Judging by the early results, the Snap (NYSE:SNAP) IPO has been a resounding success.

After pricing at $17, Snap shares soared on their first day on the market. Their first-day closing price of $24.48 furnished the vanishing-video pioneer with a $34 billion market capitalization, greater than that of corporate giants such as Marriott and Target.  Of course, the stock has since pulled back to about $21.40, giving Snap a $24.8 billion market capitalization. But it's still above its initial $17 IPO, which factored in enormous growth expectations on its own.

"Snap Inc." on a yellow background

Image source: Snap.

Despite the enthusiasm, though, a growing chorus from the analyst and investing community has critiqued Snap shares as unjustifiably expensive.

To get a better sense of how various individuals viewed Snap's investing opportunity, we recently conducted a Twitter poll to gauge where investors see its shares trading in 12 months' time.

Where will Snap stock trade next year?

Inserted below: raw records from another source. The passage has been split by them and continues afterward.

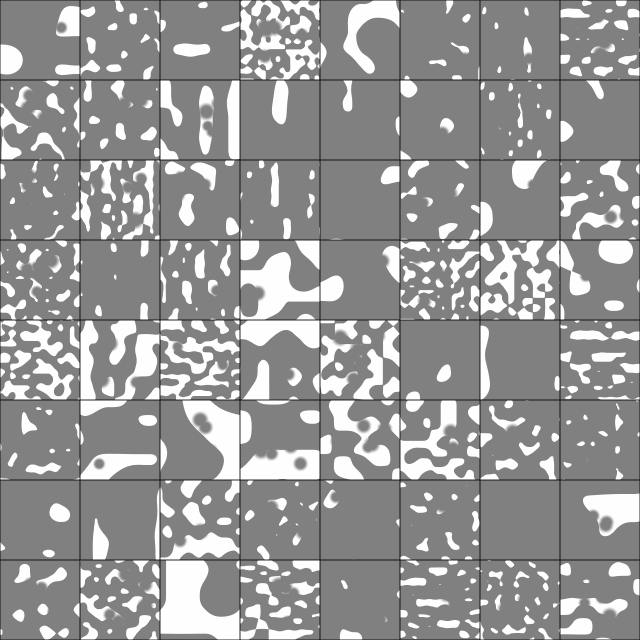
A three.js fragment shader for this pattern:

```glsl
varying vec2 vUv;

const float TILES = 8.0;
const float LINE_WIDTH = 0.0104; // in tile widths
const int MAX_SPOTS = 6;
const vec3 GROUND = vec3(0.5);
const vec3 BLOB = vec3(0.995);
const vec3 LINE = vec3(0.0);

float hash(vec2 p) {
  vec3 q = fract(vec3(p.xyx) * 0.1031);
  q += dot(q, q.yzx + 33.33);
  return fract((q.x + q.y) * q.z);
}

// Independent random value per tile and channel
float tileRandom(vec2 tile, float channel) {
  return hash(tile * 7.31 + vec2(channel * 13.7, channel * 5.9) + 3.0);
}

// Gradient in one of eight directions, stretched along an axis
vec2 latticeGradient(vec2 node, vec2 stretch) {
  float angle = floor(hash(node) * 8.0) * 0.785398;
  return vec2(cos(angle), sin(angle)) * stretch;
}

float gradientNoise(vec2 p, vec2 stretch) {
  vec2 node = floor(p);
  vec2 f = p - node;
  vec2 w = f * f * f * (f * (f * 6.0 - 15.0) + 10.0);
  vec2 e = vec2(1.0, 0.0);
  float a = dot(latticeGradient(node, stretch), f);
  float b = dot(latticeGradient(node + e.xy, stretch), f - e.xy);
  float c = dot(latticeGradient(node + e.yx, stretch), f - e.yx);
  float d = dot(latticeGradient(node + e.xx, stretch), f - e.xx);
  return mix(mix(a, b, w.x), mix(c, d, w.x), w.y);
}

// Axis bias that makes some tiles run in horizontal or vertical bands
vec2 bandStretch(float pick) {
  if (pick < 0.2) return vec2(0.3, 1.2);
  if (pick > 0.82) return vec2(1.2, 0.3);
  return vec2(1.0);
}

// Noise cut at a level, smoothed over one pixel by its local slope
float blobMask(vec2 p, float level, vec2 stretch, float pixel) {
  float value = gradientNoise(p, stretch);
  float dx = gradientNoise(p + vec2(pixel, 0.0), stretch) - value;
  float dy = gradientNoise(p + vec2(0.0, pixel), stretch) - value;
  float slope = max(length(vec2(dx, dy)), 0.0001);
  return clamp((value - level) / slope + 0.5, 0.0, 1.0);
}

// Soft round spots that wear the blobs away
float spotMask(vec2 p, vec2 tile) {
  float count = floor(tileRandom(tile, 4.0) * float(MAX_SPOTS + 1));
  float mask = 0.0;
  for (int i = 0; i < MAX_SPOTS; i++) {
    float k = float(i);
    vec2 center = 0.2 + 0.62 * vec2(tileRandom(tile, 10.0 + k), tileRandom(tile, 20.0 + k));
    float radius = mix(0.085, 0.13, tileRandom(tile, 30.0 + k));
    float spot = 1.0 - smoothstep(radius * 0.45, radius, length(p - center));
    mask = max(mask, spot * step(k + 0.5, count));
  }
  return mask;
}

// Share of the pixel covered by a line centred on each tile border
float lineCoverage(float x, float width, float pixel) {
  float d = x - floor(x + 0.5);
  float h = width * 0.5;
  return (clamp(d + pixel * 0.5, -h, h) - clamp(d - pixel * 0.5, -h, h)) / pixel;
}

void main() {
  vec2 grid = vUv * TILES;
  vec2 pixel = max(fwidth(grid), vec2(0.00001));
  vec2 tile = floor(grid);
  vec2 local = grid - tile;

  // Scale, amount and direction of the blobs in this tile
  float scale = mix(1.7, 8.5, pow(tileRandom(tile, 1.0), 1.4));
  float level = mix(0.0, 0.36, tileRandom(tile, 2.0));
  vec2 stretch = bandStretch(tileRandom(tile, 3.0));
  vec2 offset = tile * 37.0 + tileRandom(tile, 5.0);

  float blobs = blobMask(local * scale + offset, level, stretch, pixel.x * scale);
  blobs *= 1.0 - spotMask(local, tile);
  vec3 color = mix(GROUND, BLOB, blobs);

  // Grid lines
  float across = lineCoverage(grid.x, LINE_WIDTH, pixel.x);
  float up = lineCoverage(grid.y, LINE_WIDTH, pixel.y);
  color = mix(color, LINE, 1.0 - (1.0 - across) * (1.0 - up));

  gl_FragColor = vec4(color, 1.0);
}
```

Evidently, investors don't think very highly of Snap's value proposition at its current stock price. Here's how the results broke down from the Twitter poll, which we conducted on Snap's IPO date last week.

Even though we got only 106 responses, it's telling that a majority believe Snap's stock is ripe for a fall.

It's also important to note that the poll focused on a one-year time horizon. Shares of recent IPOs often come with dramatic supply and demand imbalances that smooth out in the ensuing months as shareholder lock-ups expire and more shares become easier to buy and short on public exchanges. As such, a one-year window seemed appropriate for this discussion since, presumably, many of those possible imbalances will have dissipated by that point.

Snap stock: Pros and cons

The old investing expression that you can "love the company but hate the stock" captures my thinking on Snap. The basic arithmetic underpinning its valuation tells me that Snap is far overvalued. However, that isn't to say I doubt the company's long-term prospects.

In the here and now, it's impossible to look past the company's valuation. As an analyst, investor, and writer who looks at growth stocks all day, I'm no stranger to seeing companies whose valuations are based more on their potential than on their financial fundamentals. To put Snap's outrageous valuation in context, here's how several of its valuation metrics compare with Facebook, Twitter, and the S&P 500 index.

  Price-to-Sales Price-to-Earnings Price-to-Book Value
Snap  61.1 N/A 11.8
Facebook  14.3 39.2 6.7
Twitter 4.4 N/A 2.4
S&P 500 2.0 26.7 3.1

Data sources: Yahoo! Finance, multp.com. 

The numbers speak for themselves: Snap is overpriced. The current numbers assume the company is on its way to becoming the next mass-market social-media platform, akin to Facebook. Instead, its user base and user growth rates are far closer to that of Twitter. For that reason, I agree with our Twitter poll respondents that Snap shares should fall dramatically over the next year.

Again, that doesn't mean I believe Snap can't succeed over the long term. In fact, Snap's full-screen video ads and sponsored filters should allow it to create a profitable ad business. If there is an issue, it's with Snap's user base, which it will need to meaningfully grow if it ever hopes to support a valuation in the tens of billions of dollars, as it does today.

Of course, achieving that goal will also require Snap to continue to innovate on the product front. Doing so will take time, and it seems plausible that Snap's shares are due for a correction in the intervening months or years. So for those thinking of buying Snap shares as the hype around its mega-IPO continues, remember the phrase "Buyer beware."

Andrew Tonner has no position in any stocks mentioned. The Motley Fool owns shares of and recommends Facebook, Marriott International, and Twitter. The Motley Fool has a disclosure policy.